  • Backpack
  • Sleeping bag liner, light sleeping bag, or light blanket
  • Water bottle or Camelbak (easily refilled; Spanish tap water is safe to drink)
  • Headlamp (helpful if it has a dim/red setting)
  • Hiking clothes – Bring two sets of clothing. You can wash one each night. Clothes that dry quickly are best.  Avoid cotton.
    • 3 shirts – base layer, we will only need a t-shirt most of the day
    • 1 long sleeve/outer layer for chilly mornings
    • 2 pairs of pants that zip off into shorts (or 2 of each)
    • 3 underwear – preferably technical/quick dry (women – same material for bras)
    • 2 pair silk liner socks
    • 2-3 pair non-cotton socks
    • light outer shell raincoat

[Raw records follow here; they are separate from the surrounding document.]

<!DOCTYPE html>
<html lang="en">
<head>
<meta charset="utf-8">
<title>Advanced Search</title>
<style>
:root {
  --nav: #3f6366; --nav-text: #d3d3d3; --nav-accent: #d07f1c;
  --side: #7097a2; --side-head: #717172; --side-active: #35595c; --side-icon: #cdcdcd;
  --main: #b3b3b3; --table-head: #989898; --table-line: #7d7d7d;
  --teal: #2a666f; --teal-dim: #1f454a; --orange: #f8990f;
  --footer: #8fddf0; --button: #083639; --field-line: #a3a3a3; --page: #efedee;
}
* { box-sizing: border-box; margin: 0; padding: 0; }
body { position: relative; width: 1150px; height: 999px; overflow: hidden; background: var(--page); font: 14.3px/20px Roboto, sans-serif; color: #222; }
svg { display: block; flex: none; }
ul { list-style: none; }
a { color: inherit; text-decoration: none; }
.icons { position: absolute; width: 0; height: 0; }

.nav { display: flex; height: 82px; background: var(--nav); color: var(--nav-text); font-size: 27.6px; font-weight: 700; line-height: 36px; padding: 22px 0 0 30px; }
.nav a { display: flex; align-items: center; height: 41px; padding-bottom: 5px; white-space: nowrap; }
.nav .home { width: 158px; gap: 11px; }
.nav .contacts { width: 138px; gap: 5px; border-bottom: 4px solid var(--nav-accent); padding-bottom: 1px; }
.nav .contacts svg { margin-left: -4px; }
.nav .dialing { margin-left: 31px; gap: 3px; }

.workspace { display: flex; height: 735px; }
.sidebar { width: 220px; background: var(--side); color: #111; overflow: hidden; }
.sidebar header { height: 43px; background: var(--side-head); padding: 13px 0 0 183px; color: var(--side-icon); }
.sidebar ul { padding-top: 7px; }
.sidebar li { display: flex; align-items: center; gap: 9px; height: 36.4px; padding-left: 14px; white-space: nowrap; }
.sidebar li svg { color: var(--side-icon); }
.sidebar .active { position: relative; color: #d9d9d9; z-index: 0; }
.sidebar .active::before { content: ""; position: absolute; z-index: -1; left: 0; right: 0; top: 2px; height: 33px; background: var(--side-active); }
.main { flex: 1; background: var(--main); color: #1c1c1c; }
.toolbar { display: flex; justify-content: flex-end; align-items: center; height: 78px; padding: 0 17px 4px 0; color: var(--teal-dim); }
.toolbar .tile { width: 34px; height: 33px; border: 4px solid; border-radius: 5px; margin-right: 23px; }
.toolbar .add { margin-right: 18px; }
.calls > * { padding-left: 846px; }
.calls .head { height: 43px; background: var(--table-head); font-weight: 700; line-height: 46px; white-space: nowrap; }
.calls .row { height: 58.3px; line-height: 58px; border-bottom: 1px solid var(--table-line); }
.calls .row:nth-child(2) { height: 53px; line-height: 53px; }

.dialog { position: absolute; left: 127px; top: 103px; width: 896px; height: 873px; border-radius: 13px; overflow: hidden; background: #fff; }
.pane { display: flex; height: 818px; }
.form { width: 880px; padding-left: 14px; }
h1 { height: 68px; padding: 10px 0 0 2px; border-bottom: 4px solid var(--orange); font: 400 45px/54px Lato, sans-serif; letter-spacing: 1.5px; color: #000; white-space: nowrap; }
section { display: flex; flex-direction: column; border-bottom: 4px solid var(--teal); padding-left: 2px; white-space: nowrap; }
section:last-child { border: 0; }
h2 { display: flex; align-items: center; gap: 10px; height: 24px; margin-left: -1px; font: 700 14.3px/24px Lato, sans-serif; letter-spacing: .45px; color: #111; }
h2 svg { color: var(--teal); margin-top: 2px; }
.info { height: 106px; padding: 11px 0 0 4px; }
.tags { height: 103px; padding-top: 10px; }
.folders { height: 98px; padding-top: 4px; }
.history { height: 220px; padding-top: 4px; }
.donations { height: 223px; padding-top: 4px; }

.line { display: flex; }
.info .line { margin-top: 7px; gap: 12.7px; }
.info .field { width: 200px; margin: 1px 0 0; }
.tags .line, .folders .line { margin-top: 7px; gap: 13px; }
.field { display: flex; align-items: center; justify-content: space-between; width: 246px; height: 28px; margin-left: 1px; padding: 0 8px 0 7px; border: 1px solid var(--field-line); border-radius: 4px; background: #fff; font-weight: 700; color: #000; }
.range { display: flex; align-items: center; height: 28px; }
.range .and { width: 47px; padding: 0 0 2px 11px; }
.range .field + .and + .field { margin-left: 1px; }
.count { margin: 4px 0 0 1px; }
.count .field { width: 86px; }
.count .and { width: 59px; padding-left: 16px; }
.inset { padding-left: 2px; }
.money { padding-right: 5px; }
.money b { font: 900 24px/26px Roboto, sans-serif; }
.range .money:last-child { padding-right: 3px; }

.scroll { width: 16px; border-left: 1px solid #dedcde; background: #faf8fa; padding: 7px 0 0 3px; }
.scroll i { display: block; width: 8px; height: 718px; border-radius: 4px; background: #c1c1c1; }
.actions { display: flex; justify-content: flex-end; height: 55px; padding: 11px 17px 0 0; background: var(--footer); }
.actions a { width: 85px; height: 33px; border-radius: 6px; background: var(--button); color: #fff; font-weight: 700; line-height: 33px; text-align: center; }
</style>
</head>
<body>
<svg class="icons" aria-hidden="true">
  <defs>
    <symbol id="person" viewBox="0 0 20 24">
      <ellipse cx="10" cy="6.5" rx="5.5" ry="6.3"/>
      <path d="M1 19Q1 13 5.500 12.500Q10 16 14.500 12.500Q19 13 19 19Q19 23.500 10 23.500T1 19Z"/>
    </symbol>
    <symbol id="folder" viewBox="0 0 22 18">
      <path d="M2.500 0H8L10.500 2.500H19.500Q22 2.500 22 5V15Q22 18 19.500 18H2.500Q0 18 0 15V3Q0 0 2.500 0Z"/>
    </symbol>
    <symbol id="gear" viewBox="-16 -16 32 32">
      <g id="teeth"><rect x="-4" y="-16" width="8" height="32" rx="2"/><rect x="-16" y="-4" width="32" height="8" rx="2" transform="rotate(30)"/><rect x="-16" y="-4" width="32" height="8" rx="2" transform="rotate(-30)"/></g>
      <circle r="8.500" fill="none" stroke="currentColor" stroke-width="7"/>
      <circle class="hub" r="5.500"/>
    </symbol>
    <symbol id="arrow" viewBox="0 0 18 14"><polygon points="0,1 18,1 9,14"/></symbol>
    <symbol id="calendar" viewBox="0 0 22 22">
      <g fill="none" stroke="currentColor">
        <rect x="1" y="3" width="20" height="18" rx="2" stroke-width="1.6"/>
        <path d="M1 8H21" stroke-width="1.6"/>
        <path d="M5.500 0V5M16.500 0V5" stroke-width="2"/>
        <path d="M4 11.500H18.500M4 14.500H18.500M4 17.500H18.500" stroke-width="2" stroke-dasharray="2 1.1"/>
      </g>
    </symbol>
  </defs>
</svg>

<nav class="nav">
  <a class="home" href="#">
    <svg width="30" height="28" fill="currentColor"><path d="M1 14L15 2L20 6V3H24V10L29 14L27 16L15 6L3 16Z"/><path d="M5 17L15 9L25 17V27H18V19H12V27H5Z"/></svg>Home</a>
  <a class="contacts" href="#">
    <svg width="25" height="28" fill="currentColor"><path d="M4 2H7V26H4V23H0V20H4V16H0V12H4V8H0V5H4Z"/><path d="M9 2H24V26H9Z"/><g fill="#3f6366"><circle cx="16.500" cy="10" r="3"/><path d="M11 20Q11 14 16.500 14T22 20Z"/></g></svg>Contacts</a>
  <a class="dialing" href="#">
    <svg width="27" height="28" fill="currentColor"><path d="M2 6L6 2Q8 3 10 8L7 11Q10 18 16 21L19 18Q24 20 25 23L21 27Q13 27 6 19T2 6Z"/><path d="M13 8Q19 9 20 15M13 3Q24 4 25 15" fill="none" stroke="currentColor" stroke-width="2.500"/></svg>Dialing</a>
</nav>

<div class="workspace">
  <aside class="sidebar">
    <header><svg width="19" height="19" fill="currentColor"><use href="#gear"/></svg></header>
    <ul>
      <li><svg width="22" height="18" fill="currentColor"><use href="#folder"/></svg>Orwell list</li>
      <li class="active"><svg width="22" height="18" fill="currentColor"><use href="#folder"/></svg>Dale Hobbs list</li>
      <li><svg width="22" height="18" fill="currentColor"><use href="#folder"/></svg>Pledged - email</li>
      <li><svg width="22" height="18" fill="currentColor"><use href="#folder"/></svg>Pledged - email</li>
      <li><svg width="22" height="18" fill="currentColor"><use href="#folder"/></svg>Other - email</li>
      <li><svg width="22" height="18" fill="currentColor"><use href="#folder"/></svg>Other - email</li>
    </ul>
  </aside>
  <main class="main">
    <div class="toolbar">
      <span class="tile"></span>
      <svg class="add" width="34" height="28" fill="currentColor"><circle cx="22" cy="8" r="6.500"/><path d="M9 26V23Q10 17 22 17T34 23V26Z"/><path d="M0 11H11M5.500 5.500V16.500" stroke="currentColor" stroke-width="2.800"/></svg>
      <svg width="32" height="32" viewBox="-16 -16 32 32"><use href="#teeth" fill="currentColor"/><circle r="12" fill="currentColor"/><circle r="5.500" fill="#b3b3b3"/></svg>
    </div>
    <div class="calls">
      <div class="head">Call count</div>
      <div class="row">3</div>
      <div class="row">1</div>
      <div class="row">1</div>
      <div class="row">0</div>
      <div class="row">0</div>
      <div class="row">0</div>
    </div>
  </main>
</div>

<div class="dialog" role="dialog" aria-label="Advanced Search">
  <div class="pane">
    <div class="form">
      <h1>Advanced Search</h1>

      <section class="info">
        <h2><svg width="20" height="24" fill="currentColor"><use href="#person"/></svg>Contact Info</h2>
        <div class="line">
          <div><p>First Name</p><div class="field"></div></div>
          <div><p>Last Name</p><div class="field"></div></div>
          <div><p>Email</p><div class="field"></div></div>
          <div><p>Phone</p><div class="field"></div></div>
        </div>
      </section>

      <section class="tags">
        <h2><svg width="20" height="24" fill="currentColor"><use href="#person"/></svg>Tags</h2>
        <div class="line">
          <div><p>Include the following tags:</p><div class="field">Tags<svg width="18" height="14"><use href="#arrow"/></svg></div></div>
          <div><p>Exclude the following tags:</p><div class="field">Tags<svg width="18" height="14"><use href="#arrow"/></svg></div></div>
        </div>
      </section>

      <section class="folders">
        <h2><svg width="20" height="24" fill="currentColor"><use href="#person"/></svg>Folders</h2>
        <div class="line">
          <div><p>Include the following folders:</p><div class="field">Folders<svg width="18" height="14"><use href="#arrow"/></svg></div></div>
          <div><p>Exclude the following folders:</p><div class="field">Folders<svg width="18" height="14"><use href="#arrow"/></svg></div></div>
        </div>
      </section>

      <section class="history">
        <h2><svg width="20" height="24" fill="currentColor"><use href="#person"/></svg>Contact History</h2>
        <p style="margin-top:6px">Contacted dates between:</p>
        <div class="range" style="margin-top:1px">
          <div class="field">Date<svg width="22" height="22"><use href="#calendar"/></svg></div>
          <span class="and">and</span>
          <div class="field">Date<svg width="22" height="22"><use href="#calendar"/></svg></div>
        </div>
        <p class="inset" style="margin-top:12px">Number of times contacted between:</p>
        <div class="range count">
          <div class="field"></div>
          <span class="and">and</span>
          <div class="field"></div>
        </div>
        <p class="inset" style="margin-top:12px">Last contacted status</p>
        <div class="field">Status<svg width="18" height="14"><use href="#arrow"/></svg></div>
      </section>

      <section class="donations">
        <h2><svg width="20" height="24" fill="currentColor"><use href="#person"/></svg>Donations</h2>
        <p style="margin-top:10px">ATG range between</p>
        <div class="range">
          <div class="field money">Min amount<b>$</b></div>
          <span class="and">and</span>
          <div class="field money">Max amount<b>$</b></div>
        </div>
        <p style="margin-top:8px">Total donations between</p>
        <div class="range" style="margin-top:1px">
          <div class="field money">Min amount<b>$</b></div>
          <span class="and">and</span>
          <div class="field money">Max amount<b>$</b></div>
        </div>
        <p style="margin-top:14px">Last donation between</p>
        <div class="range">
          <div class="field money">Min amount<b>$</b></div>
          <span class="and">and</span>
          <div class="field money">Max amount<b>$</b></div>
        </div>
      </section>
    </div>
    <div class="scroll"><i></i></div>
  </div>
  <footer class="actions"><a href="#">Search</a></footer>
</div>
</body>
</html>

  • Good walking/hiking shoes
  • Sandals/flip flops for shower and evenings
  • Sunglasses and hat, sunscreen
  • Toiletries
  • Laundry detergent or bar (easy to buy there as well)
  • Toilet paper (small quantity for trailside emergencies)
  • Towel (microfiber or raw linen; fast drying is key)
  • Prescribed and non-prescribed medications
  • Pack cover (or poncho or garbage bag to keep your pack dry)

Optional

  • Book.  Keep in mind that there won’t be a lot of time to sit and read.  A small book with daily reflections is ideal.  Low weight, high mental “calorie” content.
  • Bible – be prudent with weight or prepared for penance. Travel version?
  • Rosary (sheenrosaries.com is a friend of ours and makes near-unbreakable Rosaries, with a percentage of sales going towards mission work in Uganda)
  • Journal
  • Camera and charger – confirm voltage will work with Spain’s 220V outlets
  • Phone and charger – most new phones can handle both U.S. and European voltages, but you’ll need an outlet adapter available at any travel store or REI. Leaders will carry a phone for emergencies, enabling you to minimize screen time.
  • Spork (FYI common “Light My Fire” plastic ones tend to break in peanut butter/honey)
  • Earplugs; albergue bedrooms are noisy at night with other pilgrims
  • Moneybelt / small pouch for passport and personal money
  • Blister care – safety pins (2), needle, thread, band-aids, first aid tape, Vaseline, moleskin.  These are easily found along the route if needed.
  • Watch – not necessary, but handy for meeting times and morning alarms
  • A stone from home to leave at the Cruz de Ferro